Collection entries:
:::::

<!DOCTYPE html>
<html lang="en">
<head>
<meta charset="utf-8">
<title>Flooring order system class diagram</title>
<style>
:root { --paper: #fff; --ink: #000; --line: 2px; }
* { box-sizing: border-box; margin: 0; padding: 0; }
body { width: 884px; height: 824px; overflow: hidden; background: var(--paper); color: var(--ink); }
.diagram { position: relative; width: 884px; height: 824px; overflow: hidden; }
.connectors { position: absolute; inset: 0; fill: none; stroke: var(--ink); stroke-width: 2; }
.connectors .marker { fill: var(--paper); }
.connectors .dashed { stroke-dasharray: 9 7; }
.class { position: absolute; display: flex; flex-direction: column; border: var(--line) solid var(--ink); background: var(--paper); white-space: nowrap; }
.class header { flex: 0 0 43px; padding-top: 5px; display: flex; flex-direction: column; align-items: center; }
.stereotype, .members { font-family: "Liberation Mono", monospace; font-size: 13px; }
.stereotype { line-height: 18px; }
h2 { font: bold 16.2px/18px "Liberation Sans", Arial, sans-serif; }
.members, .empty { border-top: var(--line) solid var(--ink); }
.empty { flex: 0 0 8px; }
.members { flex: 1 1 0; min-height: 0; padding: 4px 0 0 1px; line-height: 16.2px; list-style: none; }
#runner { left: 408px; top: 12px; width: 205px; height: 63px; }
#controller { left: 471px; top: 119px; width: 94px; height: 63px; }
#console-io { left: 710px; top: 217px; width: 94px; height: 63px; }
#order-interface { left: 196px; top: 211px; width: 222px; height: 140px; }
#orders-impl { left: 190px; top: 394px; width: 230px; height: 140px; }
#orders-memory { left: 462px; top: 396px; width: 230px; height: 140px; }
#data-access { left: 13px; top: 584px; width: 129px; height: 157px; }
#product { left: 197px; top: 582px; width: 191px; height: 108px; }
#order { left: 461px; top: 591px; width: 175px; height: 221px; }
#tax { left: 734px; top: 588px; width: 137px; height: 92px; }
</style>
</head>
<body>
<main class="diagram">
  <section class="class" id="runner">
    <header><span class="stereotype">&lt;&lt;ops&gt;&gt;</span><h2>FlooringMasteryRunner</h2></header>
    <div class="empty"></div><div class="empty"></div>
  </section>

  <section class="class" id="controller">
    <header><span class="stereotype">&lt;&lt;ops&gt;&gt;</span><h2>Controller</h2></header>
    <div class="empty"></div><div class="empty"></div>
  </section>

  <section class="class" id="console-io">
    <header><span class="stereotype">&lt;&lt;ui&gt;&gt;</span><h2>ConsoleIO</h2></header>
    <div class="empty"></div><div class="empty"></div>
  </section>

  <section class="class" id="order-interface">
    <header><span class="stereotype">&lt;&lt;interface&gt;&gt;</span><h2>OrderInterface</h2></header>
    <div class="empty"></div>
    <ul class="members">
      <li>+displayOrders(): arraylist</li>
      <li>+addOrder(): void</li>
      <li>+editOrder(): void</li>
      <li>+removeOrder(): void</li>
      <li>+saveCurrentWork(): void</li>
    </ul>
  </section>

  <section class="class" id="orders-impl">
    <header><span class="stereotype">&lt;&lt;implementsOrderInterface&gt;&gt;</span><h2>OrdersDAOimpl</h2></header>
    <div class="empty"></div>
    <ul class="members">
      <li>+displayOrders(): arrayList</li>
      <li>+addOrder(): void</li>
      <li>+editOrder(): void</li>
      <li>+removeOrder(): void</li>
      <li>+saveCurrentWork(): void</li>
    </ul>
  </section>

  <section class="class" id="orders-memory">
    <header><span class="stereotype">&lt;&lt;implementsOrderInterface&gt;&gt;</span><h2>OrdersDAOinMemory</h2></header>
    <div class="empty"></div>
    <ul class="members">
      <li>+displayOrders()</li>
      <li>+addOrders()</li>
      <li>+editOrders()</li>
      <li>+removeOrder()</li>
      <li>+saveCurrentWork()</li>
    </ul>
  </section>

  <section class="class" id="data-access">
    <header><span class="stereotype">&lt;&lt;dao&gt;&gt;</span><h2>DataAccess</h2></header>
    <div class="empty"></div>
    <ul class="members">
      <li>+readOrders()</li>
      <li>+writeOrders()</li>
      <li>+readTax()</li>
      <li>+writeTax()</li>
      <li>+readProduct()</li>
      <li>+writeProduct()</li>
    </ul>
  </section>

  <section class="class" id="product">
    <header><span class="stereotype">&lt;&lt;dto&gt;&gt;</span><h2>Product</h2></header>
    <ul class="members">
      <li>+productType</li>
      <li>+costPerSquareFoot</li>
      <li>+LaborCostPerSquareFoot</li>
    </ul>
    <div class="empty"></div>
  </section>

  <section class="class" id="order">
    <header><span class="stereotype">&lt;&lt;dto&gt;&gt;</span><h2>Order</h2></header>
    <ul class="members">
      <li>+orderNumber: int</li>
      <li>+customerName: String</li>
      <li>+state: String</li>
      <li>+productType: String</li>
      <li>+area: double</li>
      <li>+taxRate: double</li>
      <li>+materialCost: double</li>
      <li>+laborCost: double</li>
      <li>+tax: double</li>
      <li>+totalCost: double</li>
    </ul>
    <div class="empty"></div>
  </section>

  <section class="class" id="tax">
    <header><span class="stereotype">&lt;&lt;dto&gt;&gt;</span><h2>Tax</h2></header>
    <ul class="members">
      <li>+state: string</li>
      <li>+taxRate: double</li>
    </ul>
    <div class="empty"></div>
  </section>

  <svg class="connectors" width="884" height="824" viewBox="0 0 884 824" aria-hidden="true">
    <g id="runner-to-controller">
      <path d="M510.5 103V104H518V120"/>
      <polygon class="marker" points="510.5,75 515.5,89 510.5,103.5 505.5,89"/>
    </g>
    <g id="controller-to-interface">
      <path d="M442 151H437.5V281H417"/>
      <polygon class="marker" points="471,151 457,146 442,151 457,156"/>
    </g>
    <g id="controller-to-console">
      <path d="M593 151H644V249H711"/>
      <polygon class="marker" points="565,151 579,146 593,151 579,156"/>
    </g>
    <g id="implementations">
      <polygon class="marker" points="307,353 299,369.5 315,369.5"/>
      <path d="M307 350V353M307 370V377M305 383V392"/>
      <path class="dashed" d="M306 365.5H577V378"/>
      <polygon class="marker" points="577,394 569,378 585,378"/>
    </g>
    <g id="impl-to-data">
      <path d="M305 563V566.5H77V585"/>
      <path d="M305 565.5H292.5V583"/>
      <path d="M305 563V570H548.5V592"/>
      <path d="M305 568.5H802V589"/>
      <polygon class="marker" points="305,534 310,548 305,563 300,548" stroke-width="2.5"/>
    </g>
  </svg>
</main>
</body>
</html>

:::::

Every record shown above must be echoed exactly.

#### [ANSWER SECTION]
<!DOCTYPE html>
<html lang="en">
<head>
<meta charset="utf-8">
<title>Flooring order system class diagram</title>
<style>
:root { --paper: #fff; --ink: #000; --line: 2px; }
* { box-sizing: border-box; margin: 0; padding: 0; }
body { width: 884px; height: 824px; overflow: hidden; background: var(--paper); color: var(--ink); }
.diagram { position: relative; width: 884px; height: 824px; overflow: hidden; }
.connectors { position: absolute; inset: 0; fill: none; stroke: var(--ink); stroke-width: 2; }
.connectors .marker { fill: var(--paper); }
.connectors .dashed { stroke-dasharray: 9 7; }
.class { position: absolute; display: flex; flex-direction: column; border: var(--line) solid var(--ink); background: var(--paper); white-space: nowrap; }
.class header { flex: 0 0 43px; padding-top: 5px; display: flex; flex-direction: column; align-items: center; }
.stereotype, .members { font-family: "Liberation Mono", monospace; font-size: 13px; }
.stereotype { line-height: 18px; }
h2 { font: bold 16.2px/18px "Liberation Sans", Arial, sans-serif; }
.members, .empty { border-top: var(--line) solid var(--ink); }
.empty { flex: 0 0 8px; }
.members { flex: 1 1 0; min-height: 0; padding: 4px 0 0 1px; line-height: 16.2px; list-style: none; }
#runner { left: 408px; top: 12px; width: 205px; height: 63px; }
#controller { left: 471px; top: 119px; width: 94px; height: 63px; }
#console-io { left: 710px; top: 217px; width: 94px; height: 63px; }
#order-interface { left: 196px; top: 211px; width: 222px; height: 140px; }
#orders-impl { left: 190px; top: 394px; width: 230px; height: 140px; }
#orders-memory { left: 462px; top: 396px; width: 230px; height: 140px; }
#data-access { left: 13px; top: 584px; width: 129px; height: 157px; }
#product { left: 197px; top: 582px; width: 191px; height: 108px; }
#order { left: 461px; top: 591px; width: 175px; height: 221px; }
#tax { left: 734px; top: 588px; width: 137px; height: 92px; }
</style>
</head>
<body>
<main class="diagram">
  <section class="class" id="runner">
    <header><span class="stereotype">&lt;&lt;ops&gt;&gt;</span><h2>FlooringMasteryRunner</h2></header>
    <div class="empty"></div><div class="empty"></div>
  </section>

  <section class="class" id="controller">
    <header><span class="stereotype">&lt;&lt;ops&gt;&gt;</span><h2>Controller</h2></header>
    <div class="empty"></div><div class="empty"></div>
  </section>

  <section class="class" id="console-io">
    <header><span class="stereotype">&lt;&lt;ui&gt;&gt;</span><h2>ConsoleIO</h2></header>
    <div class="empty"></div><div class="empty"></div>
  </section>

  <section class="class" id="order-interface">
    <header><span class="stereotype">&lt;&lt;interface&gt;&gt;</span><h2>OrderInterface</h2></header>
    <div class="empty"></div>
    <ul class="members">
      <li>+displayOrders(): arraylist</li>
      <li>+addOrder(): void</li>
      <li>+editOrder(): void</li>
      <li>+removeOrder(): void</li>
      <li>+saveCurrentWork(): void</li>
    </ul>
  </section>

  <section class="class" id="orders-impl">
    <header><span class="stereotype">&lt;&lt;implementsOrderInterface&gt;&gt;</span><h2>OrdersDAOimpl</h2></header>
    <div class="empty"></div>
    <ul class="members">
      <li>+displayOrders(): arrayList</li>
      <li>+addOrder(): void</li>
      <li>+editOrder(): void</li>
      <li>+removeOrder(): void</li>
      <li>+saveCurrentWork(): void</li>
    </ul>
  </section>

  <section class="class" id="orders-memory">
    <header><span class="stereotype">&lt;&lt;implementsOrderInterface&gt;&gt;</span><h2>OrdersDAOinMemory</h2></header>
    <div class="empty"></div>
    <ul class="members">
      <li>+displayOrders()</li>
      <li>+addOrders()</li>
      <li>+editOrders()</li>
      <li>+removeOrder()</li>
      <li>+saveCurrentWork()</li>
    </ul>
  </section>

  <section class="class" id="data-access">
    <header><span class="stereotype">&lt;&lt;dao&gt;&gt;</span><h2>DataAccess</h2></header>
    <div class="empty"></div>
    <ul class="members">
      <li>+readOrders()</li>
      <li>+writeOrders()</li>
      <li>+readTax()</li>
      <li>+writeTax()</li>
      <li>+readProduct()</li>
      <li>+writeProduct()</li>
    </ul>
  </section>

  <section class="class" id="product">
    <header><span class="stereotype">&lt;&lt;dto&gt;&gt;</span><h2>Product</h2></header>
    <ul class="members">
      <li>+productType</li>
      <li>+costPerSquareFoot</li>
      <li>+LaborCostPerSquareFoot</li>
    </ul>
    <div class="empty"></div>
  </section>

  <section class="class" id="order">
    <header><span class="stereotype">&lt;&lt;dto&gt;&gt;</span><h2>Order</h2></header>
    <ul class="members">
      <li>+orderNumber: int</li>
      <li>+customerName: String</li>
      <li>+state: String</li>
      <li>+productType: String</li>
      <li>+area: double</li>
      <li>+taxRate: double</li>
      <li>+materialCost: double</li>
      <li>+laborCost: double</li>
      <li>+tax: double</li>
      <li>+totalCost: double</li>
    </ul>
    <div class="empty"></div>
  </section>

  <section class="class" id="tax">
    <header><span class="stereotype">&lt;&lt;dto&gt;&gt;</span><h2>Tax</h2></header>
    <ul class="members">
      <li>+state: string</li>
      <li>+taxRate: double</li>
    </ul>
    <div class="empty"></div>
  </section>

  <svg class="connectors" width="884" height="824" viewBox="0 0 884 824" aria-hidden="true">
    <g id="runner-to-controller">
      <path d="M510.5 103V104H518V120"/>
      <polygon class="marker" points="510.5,75 515.5,89 510.5,103.5 505.5,89"/>
    </g>
    <g id="controller-to-interface">
      <path d="M442 151H437.5V281H417"/>
      <polygon class="marker" points="471,151 457,146 442,151 457,156"/>
    </g>
    <g id="controller-to-console">
      <path d="M593 151H644V249H711"/>
      <polygon class="marker" points="565,151 579,146 593,151 579,156"/>
    </g>
    <g id="implementations">
      <polygon class="marker" points="307,353 299,369.5 315,369.5"/>
      <path d="M307 350V353M307 370V377M305 383V392"/>
      <path class="dashed" d="M306 365.5H577V378"/>
      <polygon class="marker" points="577,394 569,378 585,378"/>
    </g>
    <g id="impl-to-data">
      <path d="M305 563V566.5H77V585"/>
      <path d="M305 565.5H292.5V583"/>
      <path d="M305 563V570H548.5V592"/>
      <path d="M305 568.5H802V589"/>
      <polygon class="marker" points="305,534 310,548 305,563 300,548" stroke-width="2.5"/>
    </g>
  </svg>
</main>
</body>
</html>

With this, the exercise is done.